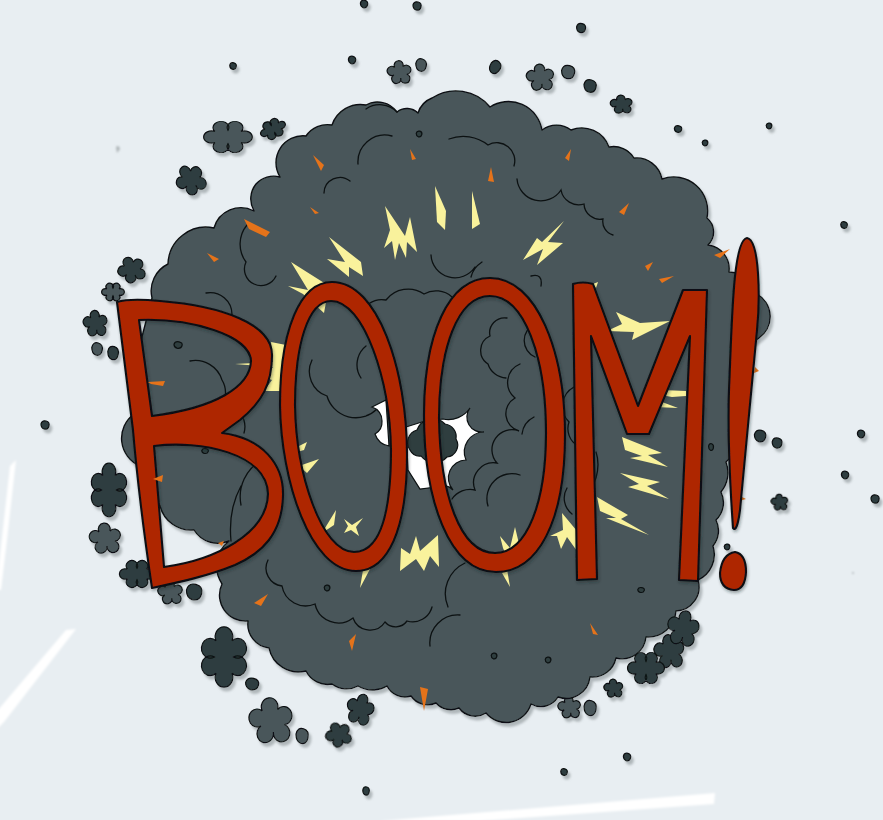
<!DOCTYPE html>
<html lang="en">
<head>
<meta charset="utf-8">
<title>Boom!</title>
<style>
:root{--sky:#e8eef2;--smoke:#4a575a;--soot:#2f3e3f;--ink:#0c1112;--red:#ae2605;--flash:#f9f29c;--spark:#e5731a;--white:#fff}
html,body{margin:0;background:var(--sky);overflow:hidden}
svg{display:block;width:883px;height:820px}
.sky{fill:var(--sky)}
.streaks{fill:var(--white);filter:url(#soft)}
.cloud{fill:var(--smoke);stroke:var(--ink);stroke-width:1.4;stroke-linejoin:round}
.folds{fill:none;stroke:var(--ink);stroke-width:1.3;stroke-linecap:round}
.core{fill:var(--white);stroke:var(--ink);stroke-width:1.2}
.debris{stroke:var(--ink);filter:url(#cast)}
#clump,#puff,#pebble{vector-effect:non-scaling-stroke;stroke-width:1.2px}
.light{fill:var(--smoke)}
.dark{fill:var(--soot)}
.pebbles{fill:var(--soot);stroke:var(--ink)}
.flashes{fill:var(--flash)}
.sparks{fill:var(--spark)}
.lettering{fill:var(--red);fill-rule:evenodd;stroke:var(--ink);stroke-width:2.1;stroke-linejoin:round;filter:url(#edge)}
</style>
</head>
<body>
<svg viewBox="0 0 883 820" role="img" aria-label="Comic explosion cloud with the word BOOM!">
<defs>
<filter id="soft" x="-10%" y="-10%" width="120%" height="120%"><feGaussianBlur stdDeviation="1.2"/></filter>
<filter id="cast" x="-5%" y="-5%" width="110%" height="110%"><feDropShadow dx="2.5" dy="3.5" stdDeviation=".8" flood-color="#9da4a7" flood-opacity=".75"/></filter>
<filter id="edge" x="-5%" y="-5%" width="110%" height="110%"><feDropShadow dx="1" dy="2" stdDeviation="1.5" flood-color="#1b2526" flood-opacity=".4"/></filter>
<path id="clump" d="M-7 -6A6 6 0 1 1 4 -7A6 6 0 1 1 9 3A6 6 0 1 1 1 8A6 6 0 1 1 -8 4A6 6 0 1 1 -7 -6"/>
<path id="puff" d="M-9 -5A5.5 5.5 0 1 1 0 -6A5.5 5.5 0 1 1 9 -5A5.5 5.5 0 1 1 9 5A5.5 5.5 0 1 1 0 6A5.5 5.5 0 1 1 -9 5A5.5 5.5 0 1 1 -9 -5"/>
<path id="pebble" d="M-4 -1Q-3 -5 1 -4Q5 -3 4 1Q3 5 -1 4Q-4 3 -4 -1Z"/>
</defs>

<rect class="sky" width="883" height="820"/>
<g class="streaks">
<path d="M16 460L10 466L-4 590H1L7 540Z"/>
<path d="M76 629L66 630L-2 710V728L4 722Z"/>
<path d="M380 821L715 793L714 804L480 821Z"/>
<path d="M116 147Q119 144 120 149L117 153Z" fill="#aeb5b8"/>
<circle cx="853" cy="573" r="1" fill="#aeb5b8"/>
</g>

<g class="debris">
<g class="light">
<use href="#puff" transform="translate(228 137) scale(1.45 1.1)"/>
<use href="#clump" transform="translate(400 72) scale(.76)"/>
<use href="#clump" transform="translate(541 77) scale(.87)"/>
<use href="#puff" transform="translate(113 292) scale(.68 .62)"/>
<use href="#clump" transform="translate(106 538) scale(1)"/>
<use href="#clump" transform="translate(171 592) scale(.78)"/>
<use href="#clump" transform="translate(272 720) scale(1.38 1.5)"/>
<use href="#clump" transform="translate(570 707) scale(.72)"/>
<use href="#pebble" transform="translate(421 65) scale(1.3 1.5)"/>
<use href="#pebble" transform="translate(568 72) scale(1.6)"/>
<use href="#pebble" transform="translate(302 736) scale(1.5 1.8)"/>
<use href="#pebble" transform="translate(590 708) scale(1.5 1.8)"/>
<use href="#pebble" transform="translate(97 349) scale(1.3 1.5)"/>
</g>
<g class="dark">
<use href="#puff" transform="translate(273 129) rotate(-25) scale(.8 .65)"/>
<use href="#clump" transform="translate(191 179) rotate(-30) scale(.9 1)"/>
<use href="#clump" transform="translate(622 104) scale(.7 .6)"/>
<use href="#clump" transform="translate(132 269) rotate(-20) scale(.85)"/>
<use href="#clump" transform="translate(96 323) scale(.76 .85)"/>
<use href="#puff" transform="translate(109 490) rotate(90) scale(1.6 1.25)"/>
<use href="#puff" transform="translate(137 574) scale(1.05 .95)"/>
<use href="#puff" transform="translate(224 657) rotate(90) scale(1.8 1.6)"/>
<use href="#pebble" transform="translate(495 67) rotate(30) scale(1.3 1.6)"/>
<use href="#pebble" transform="translate(590 86) scale(1.5)"/>
<use href="#pebble" transform="translate(113 353) scale(1.3 1.6)"/>
<use href="#pebble" transform="translate(194 592) scale(1.9)"/>
<use href="#pebble" transform="translate(252 684) scale(1.6 1.4)"/>
<use href="#pebble" transform="translate(760 436) scale(1.4)"/>
<use href="#pebble" transform="translate(777 443) scale(1.2)"/>
<use href="#pebble" transform="translate(581 28) scale(1.1)"/>
<use href="#pebble" transform="translate(417 6)"/>
<use href="#pebble" transform="translate(364 4) scale(.9)"/>
<use href="#pebble" transform="translate(352 60) scale(.9)"/>
<use href="#pebble" transform="translate(233 66) scale(.8)"/>
<use href="#pebble" transform="translate(678 129) scale(.9 .8)"/>
<use href="#pebble" transform="translate(705 143) scale(.7)"/>
<use href="#pebble" transform="translate(769 126) scale(.7)"/>
<use href="#pebble" transform="translate(844 225) scale(.8)"/>
<use href="#pebble" transform="translate(861 434) scale(.9)"/>
<use href="#pebble" transform="translate(845 475) scale(.9)"/>
<use href="#pebble" transform="translate(875 499)"/>
<use href="#pebble" transform="translate(45 425)"/>
<use href="#pebble" transform="translate(366 791) scale(.8 1)"/>
<use href="#pebble" transform="translate(564 772) scale(.8)"/>
<use href="#pebble" transform="translate(627 757) scale(.9)"/>
<use href="#pebble" transform="translate(727 547) scale(.7)"/>
</g>
<path class="cloud" d="M152 298A30 30 0 0 1 168 264A38 38 0 0 1 214 228A28 28 0 0 1 254 211A24 24 0 0 1 256 184A24 24 0 0 1 280 177A27 27 0 0 1 306 136A26 26 0 0 1 332 125A30 30 0 0 1 366 105A24 24 0 0 1 397 112A16 16 0 0 1 418 113A24 24 0 0 1 432 98A44 44 0 0 1 490 107A34 34 0 0 1 542 130A24 24 0 0 1 571 130A29 29 0 0 1 609 147A24 24 0 0 1 634 158A26 26 0 0 1 662 179A34 34 0 0 1 707 218A18 18 0 0 1 708 245A24 24 0 0 1 729 272A30 30 0 0 1 757 294A26 26 0 0 1 759 338L740 352L731 420A30 30 0 0 1 726 462A30 30 0 0 1 721 492A24 24 0 0 1 716 520A24 24 0 0 1 713 546A28 28 0 0 1 698 580A24 24 0 0 1 676 611A28 28 0 0 1 646 637A24 24 0 0 1 616 658A24 24 0 0 1 590 677A24 24 0 0 1 558 697A20 20 0 0 1 531 704A26 26 0 0 1 486 713A20 20 0 0 1 459 708A20 20 0 0 1 436 703A20 20 0 0 1 411 696A20 20 0 0 1 387 686A28 28 0 0 1 358 686A24 24 0 0 1 332 684A24 24 0 0 1 306 671A30 30 0 0 1 269 648A24 24 0 0 1 248 621A26 26 0 0 1 222 584A32 32 0 0 1 229 541A28 28 0 0 1 194 530A32 32 0 0 1 160 506L140 466A30 30 0 0 1 134 414L136 360Z"/>
<g class="dark">
<use href="#clump" transform="translate(361 709) rotate(20) scale(.86 1)"/>
<use href="#clump" transform="translate(339 734) rotate(-20) scale(.8)"/>
<use href="#clump" transform="translate(614 688) scale(.6)"/>
<use href="#clump" transform="translate(670 651) scale(.95 1.1)"/>
<use href="#puff" transform="translate(646 668) scale(1.1)"/>
<use href="#clump" transform="translate(684 628) rotate(15) scale(1 1.15)"/>
<use href="#clump" transform="translate(780 502) scale(.53)"/>
</g>
</g>

<g class="folds">
<path d="M247 225A30 30 0 0 0 246 262A14 14 0 0 0 276 276M324 193A16 16 0 0 1 350 181M358 164A27 27 0 0 1 392 136M366 109A24 24 0 0 1 397 112M449 139A40 40 0 0 1 488 145A18 18 0 0 1 514 166M517 179A24 24 0 0 0 561 190A18 18 0 0 0 584 204A16 16 0 0 0 603 219A14 14 0 0 0 613 235"/>
<path d="M206 293A22 22 0 0 1 232 315M190 361A28 28 0 0 1 222 380A24 24 0 0 1 222 405A22 22 0 0 1 244 433M241 486Q228 510 231 541M262 460A42 42 0 0 0 241 505M268 560A18 18 0 0 0 282 586A24 24 0 0 0 315 604A24 24 0 0 0 353 618A18 18 0 0 0 385 622A14 14 0 0 0 407 621A20 20 0 0 0 432 607M430 646A28 28 0 0 1 460 615M465 563A34 34 0 0 0 448 607"/>
<path d="M312 360A26 26 0 0 0 327 396A30 30 0 0 0 377 409M361 378A24 24 0 0 1 366 346M360 318A22 22 0 0 1 386 300A28 28 0 0 1 424 294A24 24 0 0 1 452 297M431 255A24 24 0 0 0 475 267M471 277Q473 268 482 262M531 276Q543 273 541 286M507 318A15 15 0 0 0 490 336A16 16 0 0 0 488 364A20 20 0 0 0 506 378M520 364A20 20 0 0 0 515 398A18 18 0 0 0 519 431A20 20 0 0 0 497 463A20 20 0 0 0 475 490A22 22 0 0 0 452 499M535 324A18 18 0 0 0 535 357M534 417A22 22 0 0 0 522 434M520 475A25 25 0 0 0 488 506M574 387A22 22 0 0 0 569 422A20 20 0 0 0 578 446M596 452Q602 470 590 492M567 488A20 20 0 0 0 572 514"/>
</g>

<g class="core">
<path d="M372 407L386 400L389 446A18 18 0 0 1 375 434A14 14 0 0 0 382 421A14 14 0 0 0 372 407Z"/>
<path d="M406 427L425 421L443 419A26 26 0 0 0 470 408A15 15 0 0 0 484 432A20 20 0 0 0 466 460A18 18 0 0 0 453 490A14 14 0 0 0 436 487L420 489L408 470Z"/>
<path class="dark" d="M410 450A13 13 0 0 1 417 430A17 17 0 0 1 445 424A13 13 0 0 1 456 439A12 12 0 0 1 447 457A17 17 0 0 1 421 456A11 11 0 0 1 410 450Z"/>
</g>

<g class="flashes">
<path d="M435 186L446 211L445 230L437 222Z"/>
<path d="M472 191L480 224L472 229Z"/>
<path d="M385 206L405 236L410 217L417 252L407 242L406 258L399 243L395 260L392 241L384 248L390 230Z"/>
<path d="M329 237L361 262L363 276L349 267L349 277L327 259L345 262Z"/>
<path d="M291 262L329 286L324 313L303 294L288 286L308 290Z"/>
<path d="M564 221L548 242L563 243L537 265L543 249L523 260L537 238L542 242Z"/>
<path d="M670 321L632 340L634 332L607 331L622 324L616 312L640 323Z"/>
<path d="M686 391L662 390L656 394L672 397L686 396ZM640 402L662 402L678 408L655 407Z"/>
<path d="M622 437L662 453L648 455L668 467L630 458L642 456L625 450Z"/>
<path d="M620 473L660 482L647 486L669 499L628 487L639 484Z"/>
<path d="M597 497L628 515L621 519L649 535L606 518L616 518L600 511Z"/>
<path d="M562 513L577 531V551L567 537L561 549L557 536L550 536L563 530Z"/>
<path d="M401 548L410 554L416 536L420 551L438 535L439 567L430 556L424 571L416 559L400 571Z"/>
<path d="M515 527L520 548L509 562L503 548L500 536L510 548ZM502 573L510 587L507 569Z"/>
<path d="M235 364L273 362L271 342L286 345V391H264L272 380L264 377L273 367Z"/>
<path d="M297 447L307 442L304 450L297 452ZM299 466L319 459L307 473Z"/>
<path d="M336 510L334 525L322 533ZM344 519L352 525L363 518L356 527L359 536L351 530L344 533L348 526Z"/>
<path d="M363 570L370 569L360 588ZM593 284L598 282L596 288Z"/>
</g>

<g class="sparks">
<path d="M313 155L324 165L321 171ZM410 149L416 159L412 160ZM491 167L494 182L488 181ZM571 149L569 161L565 158ZM629 203L624 215L619 212ZM310 207L319 213L315 214ZM244 219L270 232L266 237L249 229ZM207 253L219 259L214 262ZM653 262L648 271L645 266ZM674 276L662 283L659 279ZM730 249L720 258L714 255ZM268 594L261 606L254 603ZM356 634L352 651L349 641ZM420 687L428 689L424 711ZM590 623L598 635L593 634ZM218 543L224 541L222 546ZM755 367L759 371L754 373ZM740 496L746 499L739 501Z"/>
</g>

<g class="pebbles">
<use href="#pebble" transform="translate(419 134) scale(.7)"/>
<use href="#pebble" transform="translate(178 345) scale(1 .8)"/>
<use href="#pebble" transform="translate(205 451) scale(.8 .6)"/>
<use href="#pebble" transform="translate(327 588) scale(.7)"/>
<use href="#pebble" transform="translate(494 656) scale(.7)"/>
<use href="#pebble" transform="translate(548 660) scale(.7)"/>
<use href="#pebble" transform="translate(641 590) scale(.8 .6)"/>
<use href="#pebble" transform="translate(711 447) scale(.6 .8)"/>
</g>

<g class="lettering">
<path d="M117 302Q130 298 160 301C222 306 272 324 272 355C272 384 262 402 240 420L222 433C262 438 284 464 283 496C282 534 262 553 235 565C208 576 180 582 152 588Q139 500 133 430ZM139 320C190 318 250 335 251 361C250 387 215 408 152 416ZM154 446C200 440 267 453 268 494C267 534 215 560 164 567Z"/>
<path d="M332 282C378 282 407 370 407 455C407 530 388 571 356 571C310 571 281 480 280 405C280 330 300 282 332 282ZM331 301C308 301 295 345 295 405C296 475 322 552 354 552C380 552 391 515 391 450C390 380 364 301 331 301Z"/>
<path d="M490 278C537 278 565 352 565 435C565 522 538 572 496 572C449 572 424 500 424 415C424 335 448 278 490 278ZM490 296C457 296 439 350 439 418C440 494 460 553 495 553C528 553 546 500 546 433C546 356 524 296 490 296Z"/>
<path d="M573 284Q583 281 593 284L638 406L683 290H707L698 581L679 580L690 336L649 434H627L591 336L597 579L577 580Z"/>
<path d="M747 238C760 240 760 300 757 330L740 510Q737 533 733 528C729 470 728 420 729 390C732 320 733 240 747 238Z"/>
<path d="M735 552Q746 554 746 572Q745 590 734 590Q720 589 720 573Q722 554 735 552Z"/>
</g>
<path class="sparks" d="M148 382L165 381L163 386L151 384ZM153 479L163 475L162 482Z"/>
</svg>
</body>
</html>
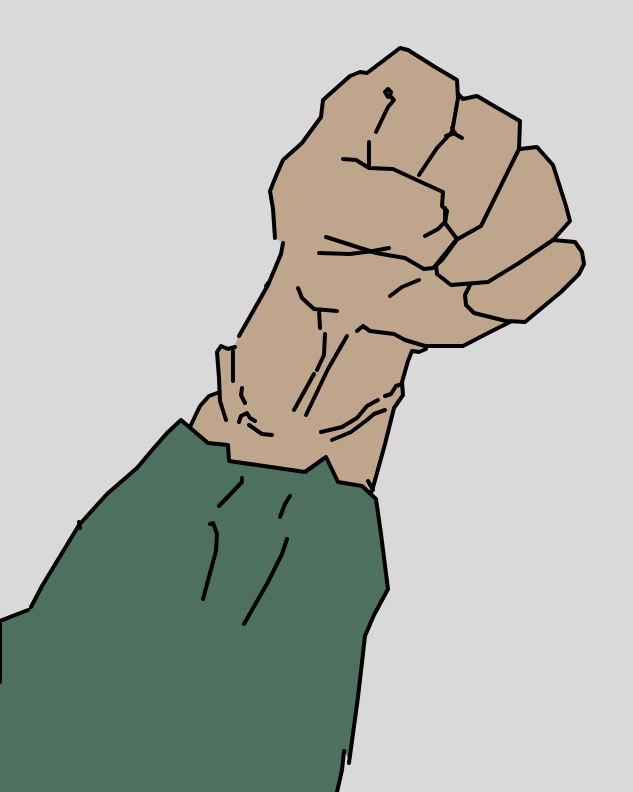
<!DOCTYPE html>
<html lang="en">
<head>
<meta charset="utf-8">
<title>Raised fist</title>
<style>
:root { --backdrop: #d9d9d9; --skin: #c0a58d; --sleeve: #4e705e; --ink: #000; }
html, body { margin: 0; background: var(--backdrop); overflow: hidden; }
svg { display: block; width: 633px; height: 792px; }
.skin { fill: var(--skin); }
.sleeve { fill: var(--sleeve); }
.ink { fill: none; stroke: var(--ink); stroke-width: 4; stroke-linecap: round; stroke-linejoin: round; }
</style>
</head>
<body>
<svg viewBox="0 0 633 792" role="img" aria-label="Raised clenched fist with a green sleeve">
  <rect width="633" height="792" fill="var(--backdrop)"/>

  <path id="hand-fill" class="skin" d="M190 427L200 408L209 397L217 394L219 384L217 352L221 347L234 346L239 336L268 285L283 243L275 238L273 209L270 191L276 176L283 160L302 143L321 117L323 100L350 76L367 72L400 48L408 50L457 80L460 97L477 96L520 122L520 149L537 147L553 165L570 221L553 240L575 242L584 256L582 269L561 292L525 322L510 322L463 346L425 346L412 354L402 384L402 396L394 410L372 494L336 483L326 458L305 472L229 461L226 445L208 443Z"/>
  <path id="sleeve-fill" class="sleeve" d="M0 621L28 610L42 584L79 525L107 494L137 468L153 447L181 420L208 443L226 445L229 461L305 472L326 458L338 483L367 488L377 500L388 589L374 615L365 636L350 762L344 750L337 792H0Z"/>

  <g id="hand-outline" class="ink">
    <path d="M275 238L273 209L270 191L276 176L283 160L302 143L321 117L323 100L350 76L360 72L367 73L400 48L408 50L435 67L457 80L458 98L452 132L437 148L419 175"/>
    <path d="M452 128L455 134L462 138M446 136L455 133"/>
    <path d="M458 94L463 99L477 96L494 106L520 121L519 149L481 226L456 240L436 265L437 274L451 285L488 282L519 263L553 240L570 221L566 206L553 165L537 147L520 149"/>
    <path d="M553 240L575 242L582 252L584 264L579 274L561 292L543 307L525 322L506 321L474 313L466 305L465 295L470 285"/>
    <path d="M510 322L488 333L463 346L425 346L405 340L394 334L370 331L363 326L357 331"/>
    <path d="M283 243L281 254L268 285L239 336M268 283L266 286"/>
    <path d="M235 347L228 349L221 346L217 352L219 378L220 401L226 420"/>
    <path d="M217 393L209 396L200 406L190 427"/>
    <path d="M426 349L419 352L412 351L408 361L402 382L403 395L394 408L385 444L372 491M368 481L373 490"/>
  </g>

  <g id="finger-lines" class="ink">
    <path d="M388 97L385 92L388 89L391 92L390 96L394 100L388 107L376 132"/>
    <path d="M369 142V166M343 159L356 160L369 168L393 169L421 182L443 192L442 206L447 211L445 223L457 239"/>
    <path d="M445 222L438 229L425 236M445 208V222"/>
    <path d="M326 237L351 245L376 253L405 258L424 269L433 268L442 260L456 241"/>
    <path d="M319 253L350 254L373 251L389 248"/>
    <path d="M390 296L402 287L419 280"/>
  </g>

  <g id="wrist-lines" class="ink">
    <path d="M298 288L302 298L314 309L337 311M319 310L320 328"/>
    <path d="M325 334L324 355L317 370M314 374L294 410M347 336L328 369L306 415"/>
    <path d="M233 351V381M242 388L241 395L245 403M239 422L241 416L247 413L250 418L255 421M249 425L262 434L272 435"/>
    <path d="M321 432L342 427L357 418L367 406L378 400M385 396L391 394L396 386L402 384M332 440L351 432L367 420L374 414L385 410"/>
  </g>

  <g id="sleeve-outline" class="ink">
    <path d="M0 621L28 610M31 607L42 586L79 525L107 494L137 468L153 449L167 433L181 420L208 443L228 445L229 461L264 466L305 472L326 457L338 482L362 486L376 499L381 534L388 589L374 615L365 636L358 697L349 763M344 751L342 770L337 792M0 621V682M79 522L80 528"/>
  </g>

  <g id="sleeve-folds" class="ink">
    <path d="M242 478V482L219 506M210 524L213 523L217 534L216 551L203 599"/>
    <path d="M290 496L285 504L280 517M287 539L282 554L268 582L244 624"/>
  </g>
</svg>
</body>
</html>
::::
• Problem to work on: Return each line of the data that contains the string "dark".

• Task solution:
.dark{fill:var(--soot)}
<g class="dark">
<g class="dark">
<path class="dark" d="M410 450A13 13 0 0 1 417 430A17 17 0 0 1 445 424A13 13 0 0 1 456 439A12 12 0 0 1 447 457A17 17 0 0 1 421 456A11 11 0 0 1 410 450Z"/>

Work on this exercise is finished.